* _Exercise aim_
Can you pull out each line of the data below that includes the word "REACH"?

===============

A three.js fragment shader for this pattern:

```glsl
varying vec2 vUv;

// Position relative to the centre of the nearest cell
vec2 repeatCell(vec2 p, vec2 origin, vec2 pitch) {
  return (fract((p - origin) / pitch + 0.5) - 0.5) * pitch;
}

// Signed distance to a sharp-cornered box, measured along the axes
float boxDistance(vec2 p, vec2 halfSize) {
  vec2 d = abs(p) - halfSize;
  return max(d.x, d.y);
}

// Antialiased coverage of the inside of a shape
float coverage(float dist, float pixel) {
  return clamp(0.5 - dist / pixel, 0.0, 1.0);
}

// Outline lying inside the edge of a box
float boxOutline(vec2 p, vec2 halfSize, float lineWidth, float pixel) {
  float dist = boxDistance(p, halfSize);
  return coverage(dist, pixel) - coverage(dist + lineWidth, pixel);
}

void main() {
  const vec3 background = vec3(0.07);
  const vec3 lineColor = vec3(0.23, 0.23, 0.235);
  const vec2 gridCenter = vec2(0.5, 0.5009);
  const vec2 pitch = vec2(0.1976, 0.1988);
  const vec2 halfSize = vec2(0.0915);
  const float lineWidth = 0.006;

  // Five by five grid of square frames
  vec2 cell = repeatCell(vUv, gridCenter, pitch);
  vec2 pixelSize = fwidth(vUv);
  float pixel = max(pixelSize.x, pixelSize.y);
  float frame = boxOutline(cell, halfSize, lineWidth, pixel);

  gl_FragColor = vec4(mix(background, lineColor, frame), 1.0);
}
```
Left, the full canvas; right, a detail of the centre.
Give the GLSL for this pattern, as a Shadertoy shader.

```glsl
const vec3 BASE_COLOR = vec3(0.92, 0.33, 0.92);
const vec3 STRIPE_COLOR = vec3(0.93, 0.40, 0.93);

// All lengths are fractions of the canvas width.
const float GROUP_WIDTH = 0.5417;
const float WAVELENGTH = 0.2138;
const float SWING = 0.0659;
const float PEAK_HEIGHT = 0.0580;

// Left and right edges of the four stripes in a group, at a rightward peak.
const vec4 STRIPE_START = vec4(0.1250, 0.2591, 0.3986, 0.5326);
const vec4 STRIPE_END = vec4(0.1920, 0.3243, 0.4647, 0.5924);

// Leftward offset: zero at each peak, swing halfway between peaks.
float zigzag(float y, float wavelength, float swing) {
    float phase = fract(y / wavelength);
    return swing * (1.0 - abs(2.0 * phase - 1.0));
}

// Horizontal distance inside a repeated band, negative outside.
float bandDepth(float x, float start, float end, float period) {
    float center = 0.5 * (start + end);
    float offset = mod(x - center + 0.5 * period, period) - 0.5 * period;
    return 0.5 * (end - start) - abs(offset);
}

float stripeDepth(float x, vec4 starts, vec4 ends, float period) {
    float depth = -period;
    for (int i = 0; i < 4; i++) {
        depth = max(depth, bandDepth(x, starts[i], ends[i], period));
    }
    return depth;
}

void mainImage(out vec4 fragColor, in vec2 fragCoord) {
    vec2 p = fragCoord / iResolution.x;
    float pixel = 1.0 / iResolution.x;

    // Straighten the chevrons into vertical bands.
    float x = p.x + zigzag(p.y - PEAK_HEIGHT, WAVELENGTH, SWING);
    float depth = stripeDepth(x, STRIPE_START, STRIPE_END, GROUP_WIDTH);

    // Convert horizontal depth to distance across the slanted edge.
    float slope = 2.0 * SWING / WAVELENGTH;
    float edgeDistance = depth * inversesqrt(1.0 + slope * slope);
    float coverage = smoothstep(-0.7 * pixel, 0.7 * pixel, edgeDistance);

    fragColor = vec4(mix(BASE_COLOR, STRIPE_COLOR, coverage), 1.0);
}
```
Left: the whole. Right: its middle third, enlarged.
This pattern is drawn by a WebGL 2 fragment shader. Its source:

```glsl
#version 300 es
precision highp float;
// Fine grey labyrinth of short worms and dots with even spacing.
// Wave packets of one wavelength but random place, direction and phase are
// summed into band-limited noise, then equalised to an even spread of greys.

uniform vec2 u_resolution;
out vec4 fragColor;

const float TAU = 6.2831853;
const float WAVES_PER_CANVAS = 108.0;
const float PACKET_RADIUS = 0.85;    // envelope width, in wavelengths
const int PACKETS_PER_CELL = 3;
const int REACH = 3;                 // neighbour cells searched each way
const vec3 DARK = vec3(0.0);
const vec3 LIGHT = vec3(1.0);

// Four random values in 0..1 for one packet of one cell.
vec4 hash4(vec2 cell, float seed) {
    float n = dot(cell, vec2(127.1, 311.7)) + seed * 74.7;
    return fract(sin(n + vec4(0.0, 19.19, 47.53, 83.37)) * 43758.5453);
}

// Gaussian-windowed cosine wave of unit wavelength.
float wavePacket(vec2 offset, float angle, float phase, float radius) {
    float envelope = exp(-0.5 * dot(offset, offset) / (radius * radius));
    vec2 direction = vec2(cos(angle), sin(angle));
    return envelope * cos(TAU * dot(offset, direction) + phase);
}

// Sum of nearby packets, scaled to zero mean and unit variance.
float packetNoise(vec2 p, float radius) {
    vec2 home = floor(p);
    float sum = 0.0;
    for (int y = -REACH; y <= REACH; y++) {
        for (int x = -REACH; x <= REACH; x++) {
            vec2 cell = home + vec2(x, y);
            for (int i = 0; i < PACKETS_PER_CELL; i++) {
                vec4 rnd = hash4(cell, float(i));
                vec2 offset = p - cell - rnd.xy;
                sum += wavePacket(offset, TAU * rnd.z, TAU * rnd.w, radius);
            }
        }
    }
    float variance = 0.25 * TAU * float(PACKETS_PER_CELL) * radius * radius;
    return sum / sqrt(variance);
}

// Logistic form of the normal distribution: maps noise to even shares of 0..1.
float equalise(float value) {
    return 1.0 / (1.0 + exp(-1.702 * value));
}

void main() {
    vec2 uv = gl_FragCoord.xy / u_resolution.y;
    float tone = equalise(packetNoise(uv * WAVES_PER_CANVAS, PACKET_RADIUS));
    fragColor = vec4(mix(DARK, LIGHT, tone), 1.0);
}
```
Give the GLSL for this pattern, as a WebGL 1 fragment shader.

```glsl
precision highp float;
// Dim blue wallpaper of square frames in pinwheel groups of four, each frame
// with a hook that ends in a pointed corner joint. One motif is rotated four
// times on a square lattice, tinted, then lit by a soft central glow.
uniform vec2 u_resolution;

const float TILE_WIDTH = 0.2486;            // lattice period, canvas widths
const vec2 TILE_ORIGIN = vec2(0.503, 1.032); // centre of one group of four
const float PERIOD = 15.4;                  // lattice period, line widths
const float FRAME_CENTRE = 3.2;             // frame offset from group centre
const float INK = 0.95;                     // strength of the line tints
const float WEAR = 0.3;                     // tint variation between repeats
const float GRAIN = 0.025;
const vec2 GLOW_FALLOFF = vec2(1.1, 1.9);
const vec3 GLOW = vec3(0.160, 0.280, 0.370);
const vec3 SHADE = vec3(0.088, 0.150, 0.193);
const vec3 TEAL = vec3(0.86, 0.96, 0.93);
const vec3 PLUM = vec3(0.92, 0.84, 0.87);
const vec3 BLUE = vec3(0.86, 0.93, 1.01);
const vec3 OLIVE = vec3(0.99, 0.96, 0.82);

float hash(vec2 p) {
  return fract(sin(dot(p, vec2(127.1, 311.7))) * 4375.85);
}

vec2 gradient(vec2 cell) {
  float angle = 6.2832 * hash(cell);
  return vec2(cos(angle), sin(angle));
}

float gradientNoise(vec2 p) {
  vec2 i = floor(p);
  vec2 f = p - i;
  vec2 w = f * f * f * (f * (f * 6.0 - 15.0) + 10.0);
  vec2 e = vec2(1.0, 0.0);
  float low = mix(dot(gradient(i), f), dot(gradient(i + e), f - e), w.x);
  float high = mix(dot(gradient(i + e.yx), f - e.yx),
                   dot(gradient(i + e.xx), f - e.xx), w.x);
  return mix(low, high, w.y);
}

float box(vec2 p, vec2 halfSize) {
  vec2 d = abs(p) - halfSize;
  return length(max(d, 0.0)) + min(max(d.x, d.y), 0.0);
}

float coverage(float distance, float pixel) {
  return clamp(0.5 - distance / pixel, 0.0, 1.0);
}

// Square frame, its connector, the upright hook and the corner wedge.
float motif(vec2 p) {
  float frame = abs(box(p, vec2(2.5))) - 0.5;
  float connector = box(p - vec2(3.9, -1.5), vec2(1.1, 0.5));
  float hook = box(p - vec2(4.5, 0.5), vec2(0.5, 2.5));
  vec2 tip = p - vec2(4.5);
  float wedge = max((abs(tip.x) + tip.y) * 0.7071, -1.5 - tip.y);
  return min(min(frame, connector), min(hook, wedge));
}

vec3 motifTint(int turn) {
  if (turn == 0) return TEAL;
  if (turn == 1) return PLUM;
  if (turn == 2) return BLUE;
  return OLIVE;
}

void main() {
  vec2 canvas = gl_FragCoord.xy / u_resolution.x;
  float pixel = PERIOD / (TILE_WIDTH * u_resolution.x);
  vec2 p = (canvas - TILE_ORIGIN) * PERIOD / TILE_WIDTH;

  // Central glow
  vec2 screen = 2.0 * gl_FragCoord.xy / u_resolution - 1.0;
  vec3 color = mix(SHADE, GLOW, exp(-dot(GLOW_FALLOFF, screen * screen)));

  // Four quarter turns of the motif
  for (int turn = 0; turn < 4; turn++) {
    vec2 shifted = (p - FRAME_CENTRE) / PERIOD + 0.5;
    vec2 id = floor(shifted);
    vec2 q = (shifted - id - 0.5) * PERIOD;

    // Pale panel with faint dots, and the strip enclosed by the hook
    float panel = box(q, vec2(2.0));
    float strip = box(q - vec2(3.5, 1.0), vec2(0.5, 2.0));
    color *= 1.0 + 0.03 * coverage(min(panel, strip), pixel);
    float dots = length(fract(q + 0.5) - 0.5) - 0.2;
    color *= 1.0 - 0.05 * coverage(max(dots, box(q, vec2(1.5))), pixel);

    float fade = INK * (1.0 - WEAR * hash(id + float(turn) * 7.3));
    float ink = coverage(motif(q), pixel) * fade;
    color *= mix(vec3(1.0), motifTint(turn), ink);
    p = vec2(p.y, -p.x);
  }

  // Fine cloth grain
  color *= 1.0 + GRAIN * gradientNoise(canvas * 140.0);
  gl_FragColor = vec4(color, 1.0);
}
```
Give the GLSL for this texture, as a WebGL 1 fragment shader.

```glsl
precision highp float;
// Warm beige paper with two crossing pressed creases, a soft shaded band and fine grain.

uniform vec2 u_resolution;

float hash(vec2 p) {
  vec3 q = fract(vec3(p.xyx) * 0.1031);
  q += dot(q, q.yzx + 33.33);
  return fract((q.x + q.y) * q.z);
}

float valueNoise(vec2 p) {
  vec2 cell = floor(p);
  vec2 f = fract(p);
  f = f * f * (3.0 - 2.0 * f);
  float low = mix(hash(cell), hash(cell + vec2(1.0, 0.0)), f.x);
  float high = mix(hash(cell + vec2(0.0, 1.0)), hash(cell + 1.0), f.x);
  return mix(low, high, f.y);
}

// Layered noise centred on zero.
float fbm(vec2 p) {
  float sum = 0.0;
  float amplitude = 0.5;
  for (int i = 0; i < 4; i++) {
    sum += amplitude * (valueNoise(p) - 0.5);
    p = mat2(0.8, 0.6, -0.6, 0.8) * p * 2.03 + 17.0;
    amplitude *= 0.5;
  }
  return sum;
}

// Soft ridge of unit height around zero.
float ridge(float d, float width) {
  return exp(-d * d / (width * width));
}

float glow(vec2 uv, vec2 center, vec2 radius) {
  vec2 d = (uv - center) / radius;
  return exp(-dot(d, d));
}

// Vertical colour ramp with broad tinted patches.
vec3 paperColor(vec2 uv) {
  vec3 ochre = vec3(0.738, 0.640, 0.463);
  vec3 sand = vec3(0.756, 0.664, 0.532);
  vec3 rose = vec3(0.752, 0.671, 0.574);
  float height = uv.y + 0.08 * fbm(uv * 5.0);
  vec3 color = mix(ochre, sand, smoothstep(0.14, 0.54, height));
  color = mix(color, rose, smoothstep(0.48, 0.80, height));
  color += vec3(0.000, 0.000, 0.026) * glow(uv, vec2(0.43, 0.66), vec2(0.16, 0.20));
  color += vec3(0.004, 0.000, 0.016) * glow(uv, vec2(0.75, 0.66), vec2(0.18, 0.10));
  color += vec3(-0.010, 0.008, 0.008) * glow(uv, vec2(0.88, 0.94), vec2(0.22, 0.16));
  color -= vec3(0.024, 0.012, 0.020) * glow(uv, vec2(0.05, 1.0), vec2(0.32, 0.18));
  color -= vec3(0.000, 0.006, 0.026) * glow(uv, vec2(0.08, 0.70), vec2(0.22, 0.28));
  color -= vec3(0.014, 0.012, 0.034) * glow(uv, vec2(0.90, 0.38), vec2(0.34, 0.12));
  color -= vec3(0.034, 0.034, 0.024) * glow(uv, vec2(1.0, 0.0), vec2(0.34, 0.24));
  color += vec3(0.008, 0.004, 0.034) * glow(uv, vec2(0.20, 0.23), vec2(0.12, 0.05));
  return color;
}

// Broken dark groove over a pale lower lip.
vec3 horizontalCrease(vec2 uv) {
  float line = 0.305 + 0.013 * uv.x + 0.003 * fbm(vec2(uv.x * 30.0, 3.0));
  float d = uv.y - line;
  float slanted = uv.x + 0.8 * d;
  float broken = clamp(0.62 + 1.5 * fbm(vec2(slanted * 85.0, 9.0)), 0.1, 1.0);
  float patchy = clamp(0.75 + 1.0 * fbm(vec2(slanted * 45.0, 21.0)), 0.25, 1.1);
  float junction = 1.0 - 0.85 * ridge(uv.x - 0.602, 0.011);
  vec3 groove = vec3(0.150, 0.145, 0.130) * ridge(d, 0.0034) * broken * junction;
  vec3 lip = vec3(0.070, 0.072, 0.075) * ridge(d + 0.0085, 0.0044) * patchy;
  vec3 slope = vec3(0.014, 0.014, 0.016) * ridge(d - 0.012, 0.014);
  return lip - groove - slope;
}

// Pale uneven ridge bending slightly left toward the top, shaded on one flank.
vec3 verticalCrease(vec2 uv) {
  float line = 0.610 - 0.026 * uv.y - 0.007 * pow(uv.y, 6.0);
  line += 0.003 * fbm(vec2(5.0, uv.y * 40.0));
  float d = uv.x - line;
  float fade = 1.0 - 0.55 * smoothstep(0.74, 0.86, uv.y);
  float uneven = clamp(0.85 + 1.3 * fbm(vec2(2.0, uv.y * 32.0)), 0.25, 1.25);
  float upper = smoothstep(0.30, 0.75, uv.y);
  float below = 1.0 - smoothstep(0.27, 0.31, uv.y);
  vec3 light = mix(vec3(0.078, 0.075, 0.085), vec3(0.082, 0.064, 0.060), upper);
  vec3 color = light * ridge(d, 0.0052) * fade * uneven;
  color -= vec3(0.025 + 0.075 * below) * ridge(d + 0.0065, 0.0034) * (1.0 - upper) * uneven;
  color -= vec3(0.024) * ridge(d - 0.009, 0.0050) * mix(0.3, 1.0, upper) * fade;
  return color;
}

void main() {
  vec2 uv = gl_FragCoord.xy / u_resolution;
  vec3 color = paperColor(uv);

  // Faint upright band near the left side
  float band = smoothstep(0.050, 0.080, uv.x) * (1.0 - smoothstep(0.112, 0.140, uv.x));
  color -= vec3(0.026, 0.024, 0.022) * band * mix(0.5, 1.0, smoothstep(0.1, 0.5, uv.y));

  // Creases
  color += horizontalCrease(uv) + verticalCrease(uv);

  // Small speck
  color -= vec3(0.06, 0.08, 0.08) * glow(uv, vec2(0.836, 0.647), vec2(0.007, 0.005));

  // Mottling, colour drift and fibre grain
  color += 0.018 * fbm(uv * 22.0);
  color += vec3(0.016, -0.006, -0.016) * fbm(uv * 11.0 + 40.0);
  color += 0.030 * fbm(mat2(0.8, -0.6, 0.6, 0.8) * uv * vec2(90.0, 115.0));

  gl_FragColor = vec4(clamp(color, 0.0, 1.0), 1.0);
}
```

===============

* _Problem solution_
const int REACH = 3;                 // neighbour cells searched each way
    for (int y = -REACH; y <= REACH; y++) {
        for (int x = -REACH; x <= REACH; x++) {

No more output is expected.